Byron Shelton was teaching high school agriculture when he first stumbled upon Allan Savory’s work on holistic management. Immediately, it resonated.
“It gave me three things I didn’t know about the environment,” Shelton says, “and one framework to help make decisions.”
The three lessons immediately made sense, yet were unlike anything he’d studied before.
- The importance of the ruminant animal. In the Western U.S., there’s not enough humidity in the air for optimal growth and decay of plant material. The plants turn gray and rust into the air. It takes the animal trampling plant material into the ground, or running it through the rumen, to get it digested and on the ground as manure, where it can feed the ground.
- The importance of the predator/prey relationship. In a regenerative grazing operation, humans play the role of the predator, bunching animals up and moving them regularly.
- The importance of the timing of grazing events. Grass must have time to regrow between grazing. Rotating pastures is not enough; sufficient recovery must occur for optimal results.
Land just doesn’t do what it does. It's reacting to our management, in one way or another.” Byron Shelton
Continually fascinated by the concepts, Shelton became accredited in holistic management training. He launched his own consulting and training business as he simultaneously ranched. He raised cattle — with a few hogs and chickens — on land he leased and on managed ranches in Colorado, New Mexico and Virginia.
Nine years ago, he began working for Savory Institute, the non-government organization Allan Savory founded to help facilitate the large-scale regeneration of the world’s grasslands. Today, he’s their senior program director. In this role, Shelton trains the trainers on ecosystem processes management, holistic planned grazing, ecological monitoring, holistic land planning, holistic policy analysis and development processes, and low stress animal handling. He also serves as manager of Savory Institute’s West Bijou Ranch in Colorado.
Why ecosystem processes matter to your ranch
Shelton says while most livestock producers know all the ins and outs of their animals, there’s another skill that is just as important. Ranchers can’t underestimate the importance of ecosystem processes to their operations – that’s the framework they need to have in place.
“Ranchers need to be able to read the land, and see what the land is telling them,” he says.
Shelton says they should be able to answer these questions:
- Is the water cycle improving? Is precipitation soaking in, or just running off?
- Is the nutrient cycle better? Are plants growing and decaying back into the ground as they should?

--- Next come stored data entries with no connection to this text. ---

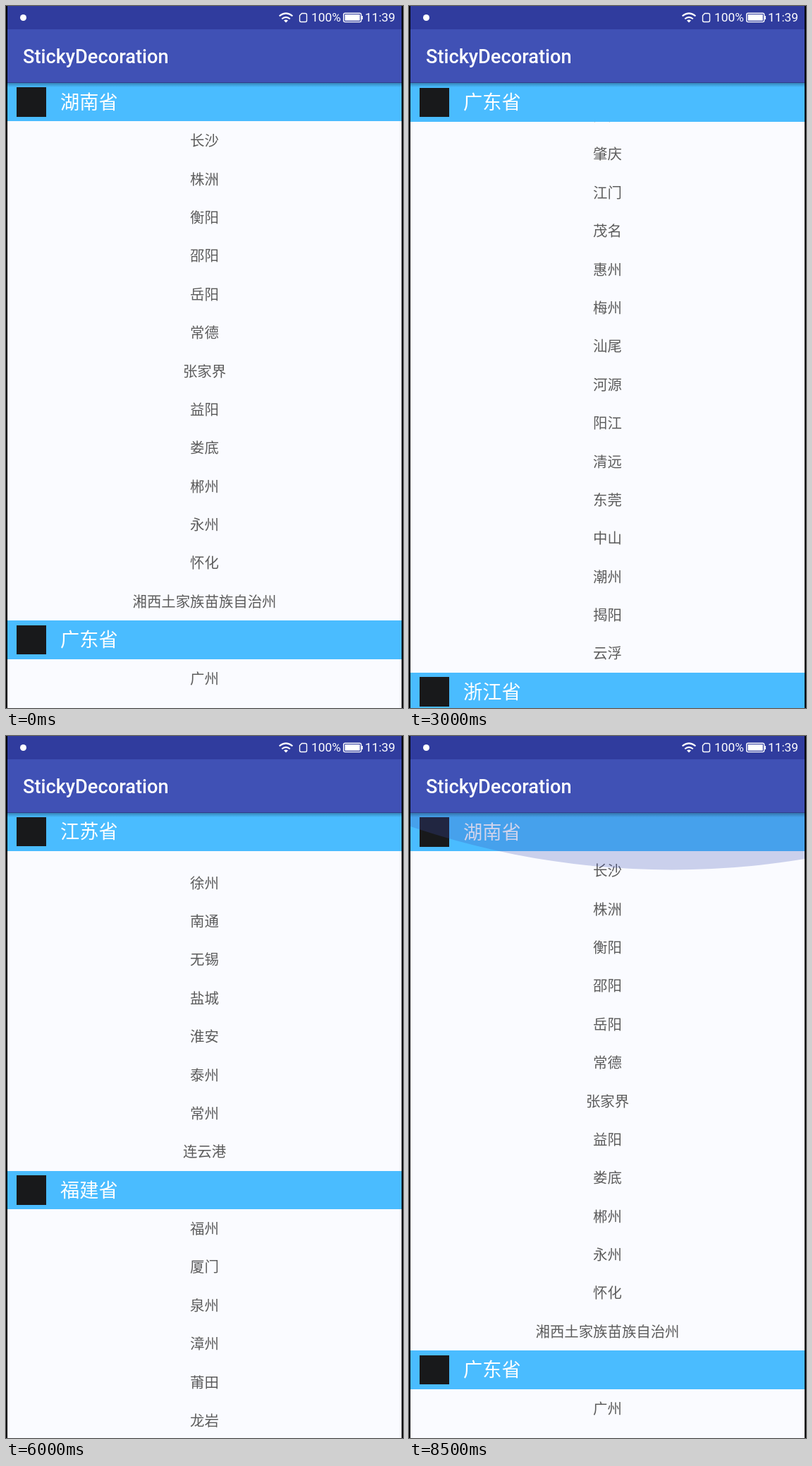
These frames come from a looping animation (563x994 px, 9000 ms). An HTML page:

```html
<!DOCTYPE html>
<html lang="zh-CN">
<head>
<meta charset="utf-8">
<title>StickyDecoration</title>
<style>
  html, body { margin: 0; width: 100%; height: 100%; overflow: hidden; background: #000; }
  #stage { position: relative; width: 563px; height: 994px; overflow: hidden; background: #000; }
  #list {
    position: absolute; left: 2px; top: 108.8px; width: 559px; height: 885.2px;
    overflow: hidden; background: #fafbff; color: #5c5c5c;
    font: 20.4px "Noto Sans CJK SC", "Noto Sans CJK", sans-serif;
  }
  #list div, #list h2 { box-sizing: border-box; height: 54.4px; margin: 0; white-space: nowrap; }
  #list div { line-height: 52.2px; text-align: center; }
  #list h2 {
    position: sticky; top: 0; padding-left: 75px; background: #4abcff; color: #fff;
    font-size: 27.2px; font-weight: 400; line-height: 51.4px;
  }
  #list h2::before {
    content: ""; position: absolute; left: 13px; top: 6.4px; width: 42px; height: 41.5px; background: #18191b;
  }
  svg { position: absolute; left: 0; top: 0; }
  text { font-family: Roboto, sans-serif; fill: #fff; }
</style>
</head>
<body>
<div id="stage">
  <div id="list"></div>
  <svg width="563" height="994" viewBox="0 0 563 994">
    <defs>
      <linearGradient id="shade" x2="0" y2="1">
        <stop stop-color="#123" stop-opacity=".38"/>
        <stop offset="1" stop-color="#123" stop-opacity="0"/>
      </linearGradient>
      <clipPath id="listArea"><path d="M2 108.8H561V994H2z"/></clipPath>
    </defs>
    <g clip-path="url(#listArea)">
      <circle id="glow" cx="373" cy="-960.5" r="1150" fill="#3f51b5" fill-opacity=".25"/>
    </g>
    <path d="M2 108.5H561V115H2z" fill="url(#shade)"/>
    <path d="M2 33H561V108.8H2z" fill="#4051b5"/>
    <path d="M2 0H561V33H2z" fill="#303c9e"/>
    <text x="24" y="81.3" font-size="27.2" font-weight="500">StickyDecoration</text>
    <g font-size="17.3">
      <text x="433" y="22.3">100%</text>
      <text x="509" y="22.3">11:39</text>
    </g>
    <circle cx="24.5" cy="16.5" r="4.5" fill="#fff"/>
    <g fill="none" stroke="#fff" stroke-width="2">
      <path d="M387.6 14.2q9.4-7.6 18.8 0M391.2 18.2q5.8-4.6 11.6 0"/>
      <path d="M419.5 10.5h5q2 0 2 2v8q0 2-2 2h-6q-2 0-2-2v-7z" stroke-width="1.4"/>
      <rect x="478.7" y="10.2" width="25" height="12.4" rx="2" stroke-width="1.4"/>
    </g>
    <path d="M394 20.6q3-2 6 0l-3 3zM480.6 12h21.2v8.8h-21.2zM504.4 14h1.6v5h-1.6z" fill="#fff"/>
  </svg>
</div>
<script>
  const provinces = {
    湖南省: "长沙 株洲 衡阳 邵阳 岳阳 常德 张家界 益阳 娄底 郴州 永州 怀化 湘西土家族苗族自治州",
    广东省: "广州 深圳 珠海 汕头 佛山 韶关 湛江 肇庆 江门 茂名 惠州 梅州 汕尾 河源 阳江 清远 东莞 中山 潮州 揭阳 云浮",
    浙江省: "杭州 宁波 温州 嘉兴 绍兴 金华 湖州 舟山",
    江苏省: "南京 苏州 徐州 南通 无锡 盐城 淮安 泰州 常州 连云港",
    福建省: "福州 厦门 泉州 漳州 莆田 龙岩 三明 南平 宁德"
  };
  const list = document.getElementById("list");
  const glow = document.getElementById("glow");

  list.innerHTML = Object.entries(provinces).map(([name, cities]) =>
    `<section><h2>${name}</h2>${cities.split(" ").map(city => `<div>${city}</div>`).join("")}</section>`
  ).join("");

  // The screen refreshes twice a second; each entry is the scroll offset held for one step.
  const STEP = 500;
  const offsets = [
    0, 264, 577, 733.6, 800, 937, 1123, 1680, 1888.4,
    2243, 2376.8, 2585, 2539, 2425, 1955.4, 1155, 339, 0
  ];

  function draw(now) {
    const step = Math.floor(now / STEP) % offsets.length;
    list.scrollTop = offsets[step];
    // Overscroll glow when the fling hits the top.
    glow.style.display = step === offsets.length - 1 ? "" : "none";
    requestAnimationFrame(() => draw(performance.now()));
  }
  draw(performance.now());
</script>
</body>
</html>
```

- Is energy flow optimized? Are we capturing the sunlight as much as we can?
- Are community dynamics improving? Do we have as much plant and animal diversity as we could (or are we getting closer)? Do we have perennial diversity that matches what nature would do?
See also: What are ecosystem processes? »
Shelton, who often travels overseas in his role with Savory Institute, says ecosystem processes are a constant everywhere.
“I can’t always talk to the people,” he says. “But if I've learned how to read the ecosystem processes, the land speaks one language, and I can see what's happening. Then, we can figure out if that’s what we want to happen or not and then change our actions to create what we want. Land just doesn’t do what it does. It's reacting to our management, in one way or another.”
Managing for ecosystem processes isn’t prescriptive
One thing Shelton appreciates about the type of ranching that’s centered on ecosystem processes is it’s a framework on which to base decisions, not a bunch of rules to follow.
“It doesn't help to go in and tell people, ‘Do these practices,’” Shelton says. “I want to instead encourage them to learn to read the land so that they can say, ‘What do I have to do to create the desired landscape to support my enterprises?’”
Learn more about the 5 indicators of soil health »
There’s more to ranching than grazing
Shelton says while land management is important, it’s not everything. Ranchers must look at the big picture, always.
“Your quality of life matters,” he says. “Your finances matter. If you get stuck just on the grazing, you’ll eventually fail. You won’t question what you’re doing and why well enough. You have to ask yourself what you’re trying to create.”